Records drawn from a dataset
*** Begin section ***
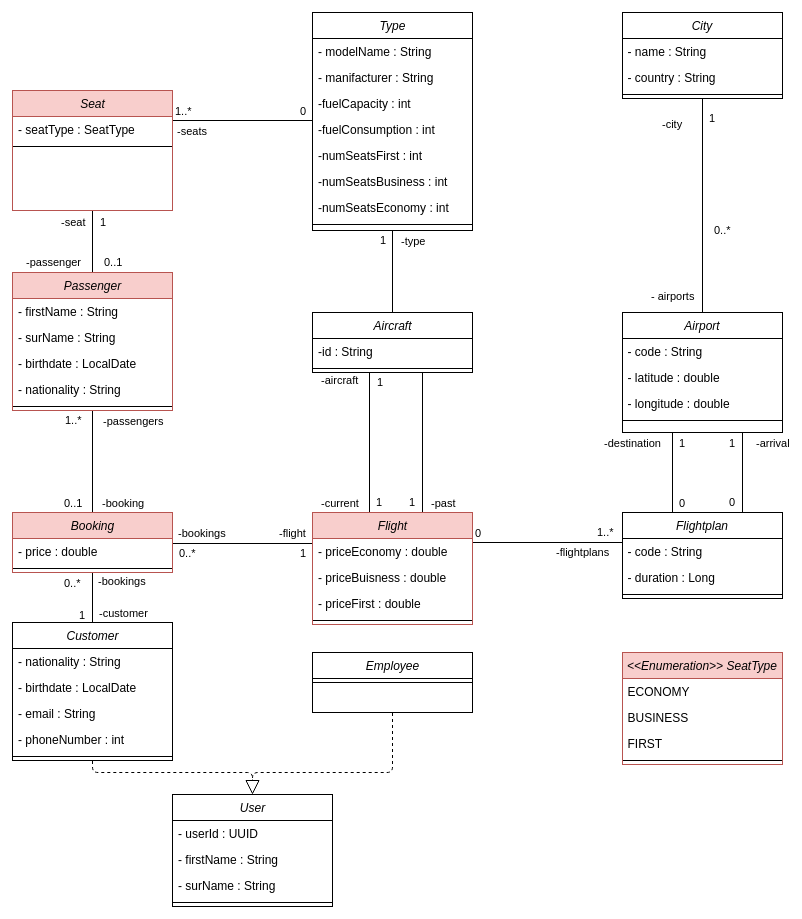
<!DOCTYPE html>
<html lang="en">
<head>
<meta charset="utf-8">
<title>Flight booking class diagram</title>
<style>
:root {
  --paper: #ffffff;
  --ink: #000000;
  --accent-fill: #f8cecc;
  --accent-line: #b85450;
}
* { box-sizing: border-box; margin: 0; padding: 0; }
body { background: var(--paper); overflow: hidden; }
.diagram {
  position: relative;
  width: 802px;
  height: 919px;
  overflow: hidden;
  background: var(--paper);
  color: var(--ink);
  font: 12px/26px "Liberation Sans", Arial, sans-serif;
}
.connectors { position: absolute; inset: 0; fill: none; stroke: var(--ink); }
.connectors .dashed { stroke-dasharray: 3 3; }
.class {
  --line: var(--ink);
  --head: var(--paper);
  position: absolute;
  left: var(--x);
  top: var(--y);
  width: 161px;
  height: var(--h);
  border: 1px solid var(--line);
  background: var(--paper);
}
.class.accent { --line: var(--accent-line); --head: var(--accent-fill); }
.class h2 {
  height: 26px;
  border-bottom: 1px solid var(--line);
  background: var(--head);
  font-size: 12px;
  font-weight: 400;
  font-style: italic;
  line-height: 26px;
  text-align: center;
  white-space: nowrap;
}
.class ul { list-style: none; padding: 0 5px; white-space: nowrap; }
.class li { height: 26px; }
.class hr { margin-top: 3px; border: 0; border-top: 1px solid var(--ink); }
.label {
  position: absolute;
  left: var(--x);
  top: var(--y);
  font-size: 11px;
  line-height: 14px;
  white-space: nowrap;
}
</style>
</head>
<body>
<main class="diagram">
  <svg class="connectors" width="802" height="919" viewBox="0 0 802 919" aria-hidden="true">
    <g class="associations" shape-rendering="crispEdges">
      <path d="M172 120.5H313"/>
      <path d="M92.5 210V273"/>
      <path d="M92.5 410V513"/>
      <path d="M92.5 572V623"/>
      <path d="M392.5 230V313"/>
      <path d="M369.5 372V513"/>
      <path d="M422.5 372V513"/>
      <path d="M702 98V313"/>
      <path d="M672 432V513"/>
      <path d="M742 432V513"/>
      <path d="M172 543.5H313"/>
      <path d="M472 542.5H622"/>
    </g>
    <g class="realizations">
      <path class="dashed" d="M92.5 761V767Q92.5 772.5 98 772.5H247Q252.5 772.5 252.5 778V780"/>
      <path class="dashed" d="M392.5 713V767Q392.5 772.5 387 772.5H258Q252.5 772.5 252.5 778"/>
      <polygon points="246,780.5 259,780.5 252.5,793.5" fill="#fff"/>
    </g>
  </svg>

  <section class="class" style="--x:312px;--y:12px;--h:219px">
    <h2>Type</h2>
    <ul>
      <li>- modelName : String</li>
      <li>- manifacturer : String</li>
      <li>-fuelCapacity : int</li>
      <li>-fuelConsumption : int</li>
      <li>-numSeatsFirst : int</li>
      <li>-numSeatsBusiness : int</li>
      <li>-numSeatsEconomy : int</li>
    </ul>
    <hr>
  </section>

  <section class="class" style="--x:621.5px;--y:12px;--h:87px">
    <h2>City</h2>
    <ul>
      <li>- name : String</li>
      <li>- country : String</li>
    </ul>
    <hr>
  </section>

  <section class="class accent" style="--x:12px;--y:90px;--h:121px">
    <h2>Seat</h2>
    <ul>
      <li>- seatType : SeatType</li>
    </ul>
    <hr>
  </section>

  <section class="class accent" style="--x:12px;--y:272px;--h:139px">
    <h2>Passenger</h2>
    <ul>
      <li>- firstName : String</li>
      <li>- surName : String</li>
      <li>- birthdate : LocalDate</li>
      <li>- nationality : String</li>
    </ul>
    <hr>
  </section>

  <section class="class" style="--x:312px;--y:312px;--h:61px">
    <h2>Aircraft</h2>
    <ul>
      <li>-id : String</li>
    </ul>
    <hr>
  </section>

  <section class="class" style="--x:621.5px;--y:312px;--h:121px">
    <h2>Airport</h2>
    <ul>
      <li>- code : String</li>
      <li>- latitude : double</li>
      <li>- longitude : double</li>
    </ul>
    <hr>
  </section>

  <section class="class accent" style="--x:12px;--y:512px;--h:61px">
    <h2>Booking</h2>
    <ul>
      <li>- price : double</li>
    </ul>
    <hr>
  </section>

  <section class="class accent" style="--x:312px;--y:512px;--h:113px">
    <h2>Flight</h2>
    <ul>
      <li>- priceEconomy : double</li>
      <li>- priceBuisness : double</li>
      <li>- priceFirst : double</li>
    </ul>
    <hr>
  </section>

  <section class="class" style="--x:621.5px;--y:512px;--h:87px">
    <h2>Flightplan</h2>
    <ul>
      <li>- code : String</li>
      <li>- duration : Long</li>
    </ul>
    <hr>
  </section>

  <section class="class" style="--x:12px;--y:622px;--h:139px">
    <h2>Customer</h2>
    <ul>
      <li>- nationality : String</li>
      <li>- birthdate : LocalDate</li>
      <li>- email : String</li>
      <li>- phoneNumber : int</li>
    </ul>
    <hr>
  </section>

  <section class="class" style="--x:312px;--y:652px;--h:61px">
    <h2>Employee</h2>
    <hr>
  </section>

  <section class="class accent" style="--x:621.5px;--y:652px;--h:113px">
    <h2>&lt;&lt;Enumeration&gt;&gt; SeatType</h2>
    <ul>
      <li>ECONOMY</li>
      <li>BUSINESS</li>
      <li>FIRST</li>
    </ul>
    <hr>
  </section>

  <section class="class" style="--x:172px;--y:794px;--h:113px">
    <h2>User</h2>
    <ul>
      <li>- userId : UUID</li>
      <li>- firstName : String</li>
      <li>- surName : String</li>
    </ul>
    <hr>
  </section>

  <!-- Seat to Type -->
  <span class="label" style="--x:175px;--y:104px">1..*</span>
  <span class="label" style="--x:300px;--y:104px">0</span>
  <span class="label" style="--x:177px;--y:124px">-seats</span>

  <!-- Seat to Passenger -->
  <span class="label" style="--x:61px;--y:215px">-seat</span>
  <span class="label" style="--x:100px;--y:215px">1</span>
  <span class="label" style="--x:26px;--y:255px">-passenger</span>
  <span class="label" style="--x:104px;--y:255px">0..1</span>

  <!-- Passenger to Booking -->
  <span class="label" style="--x:65px;--y:413px">1..*</span>
  <span class="label" style="--x:103px;--y:414px">-passengers</span>
  <span class="label" style="--x:64px;--y:496px">0..1</span>
  <span class="label" style="--x:102px;--y:496px">-booking</span>

  <!-- Booking to Customer -->
  <span class="label" style="--x:64px;--y:576px">0..*</span>
  <span class="label" style="--x:98px;--y:574px">-bookings</span>
  <span class="label" style="--x:79px;--y:608px">1</span>
  <span class="label" style="--x:99px;--y:606px">-customer</span>

  <!-- Booking to Flight -->
  <span class="label" style="--x:178px;--y:526px">-bookings</span>
  <span class="label" style="--x:179px;--y:546px">0..*</span>
  <span class="label" style="--x:279px;--y:526px">-flight</span>
  <span class="label" style="--x:300px;--y:546px">1</span>

  <!-- Type to Aircraft -->
  <span class="label" style="--x:380px;--y:233px">1</span>
  <span class="label" style="--x:401px;--y:234px">-type</span>

  <!-- Aircraft to Flight -->
  <span class="label" style="--x:321px;--y:373px">-aircraft</span>
  <span class="label" style="--x:377px;--y:375px">1</span>
  <span class="label" style="--x:321px;--y:496px">-current</span>
  <span class="label" style="--x:376px;--y:495px">1</span>
  <span class="label" style="--x:409px;--y:495px">1</span>
  <span class="label" style="--x:431px;--y:496px">-past</span>

  <!-- Flight to Flightplan -->
  <span class="label" style="--x:475px;--y:526px">0</span>
  <span class="label" style="--x:597px;--y:525px">1..*</span>
  <span class="label" style="--x:556px;--y:545px">-flightplans</span>

  <!-- City to Airport -->
  <span class="label" style="--x:662px;--y:117px">-city</span>
  <span class="label" style="--x:709px;--y:111px">1</span>
  <span class="label" style="--x:714px;--y:223px">0..*</span>
  <span class="label" style="--x:651px;--y:289px">- airports</span>

  <!-- Airport to Flightplan -->
  <span class="label" style="--x:604px;--y:436px">-destination</span>
  <span class="label" style="--x:679px;--y:436px">1</span>
  <span class="label" style="--x:729px;--y:436px">1</span>
  <span class="label" style="--x:756px;--y:436px">-arrival</span>
  <span class="label" style="--x:679px;--y:496px">0</span>
  <span class="label" style="--x:729px;--y:495px">0</span>
</main>
</body>
</html>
*** End section ***
Task objective. The answer should contain only the lines from the start of the records above through the line with "border-box; margin: 0;", copied exactly, and no pictures.

Response below.
<!DOCTYPE html>
<html lang="en">
<head>
<meta charset="utf-8">
<title>Flight booking class diagram</title>
<style>
:root {
  --paper: #ffffff;
  --ink: #000000;
  --accent-fill: #f8cecc;
  --accent-line: #b85450;
}
* { box-sizing: border-box; margin: 0; padding: 0; }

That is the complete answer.